Last week, The Star’s Thomas Walkom had an excellent column on Harer-led changes to the Employment Insurance Tribunal that turn it into a complete repository of patronage, rewarding the party faithful even more lavishly than those who have earned a partisan place in the Senate.
Some contrasts to show the changes are in . . . → Read More: Politics and its Discontents: The New E.I. Tribunal
It is a very eloquent and heart-felt rebuttal to Finance Minister Jim Flaherty’s observation that there are “no bad jobs.” Recommend this Post
To this Conservative government, anything that might interfere with the mythical free market — and particularly with the market’s downward pressure on wages — is anathema.
The above is just a brief excerpt from Thomas Walkom’s column in today’s Star, additional food for thought as I continue trying to critically assess these . . . → Read More: Politics and its Discontents: Thomas Walkom Opines on E.I. Changes
Government policy conducted in secrecy, as I suggested in my last post, is difficult for the critical thinker to evaluate; that task is made even more arduous when it is hidden within an omnibus bill, as is the case with the reforms to Employment Insurance eligibility.
However, one piece of information has . . . → Read More: Politics and its Discontents: A Good Environment For Mushrooms, Not Democracy

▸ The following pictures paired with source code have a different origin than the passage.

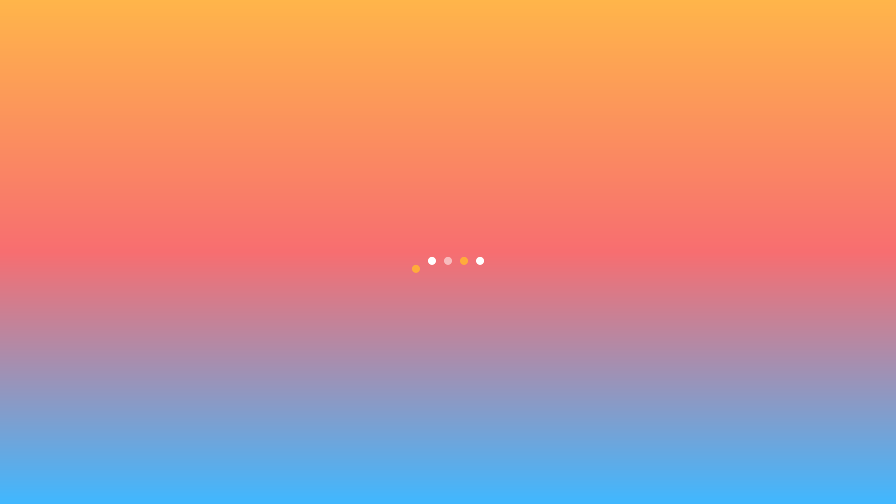
A Shadertoy shader for this background:

```glsl
// Sunset gradient from orange through coral to sky blue, with a row of five loading dots.

// Vertical three-stop gradient, h runs from 0 at the bottom to 1 at the top
vec3 sunsetGradient(float h) {
    vec3 sky = vec3(0.25, 0.72, 1.0);
    vec3 coral = vec3(0.97, 0.43, 0.44);
    vec3 orange = vec3(1.0, 0.71, 0.29);
    return h < 0.5 ? mix(sky, coral, h * 2.0) : mix(coral, orange, h * 2.0 - 1.0);
}

void mainImage(out vec4 fragColor, in vec2 fragCoord) {
    // Centred coordinates, one unit is the canvas height
    vec2 p = (fragCoord - 0.5 * iResolution.xy) / iResolution.y;
    float pixel = 1.0 / iResolution.y;
    vec3 color = sunsetGradient(p.y + 0.5);

    // Dots cycle through orange, white and translucent white; the first hangs lower
    for (int i = 0; i < 5; i++) {
        vec2 center = vec2(float(i - 2) * 0.0318, i == 0 ? -0.0334 : -0.0176);
        float dist = length(p - center) - 0.0079;
        float coverage = 1.0 - smoothstep(-0.5 * pixel, 0.5 * pixel, dist);
        vec3 dotColor = i % 3 == 0 ? vec3(1.0, 0.67, 0.23) : vec3(1.0);
        float opacity = i % 3 == 2 ? 0.52 : 1.0;
        color = mix(color, dotColor, coverage * opacity);
    }

    fragColor = vec4(color, 1.0);
}
```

An age-old question without a firm answer, it is one I find myself regularly pondering as I continue striving toward an ideal I know will never attain, that of being a consummate critical thinker. Bombarded by information as we are, it is often difficult to separate the proverbial wheat from the chaff and . . . → Read More: Politics and its Discontents: What is Truth?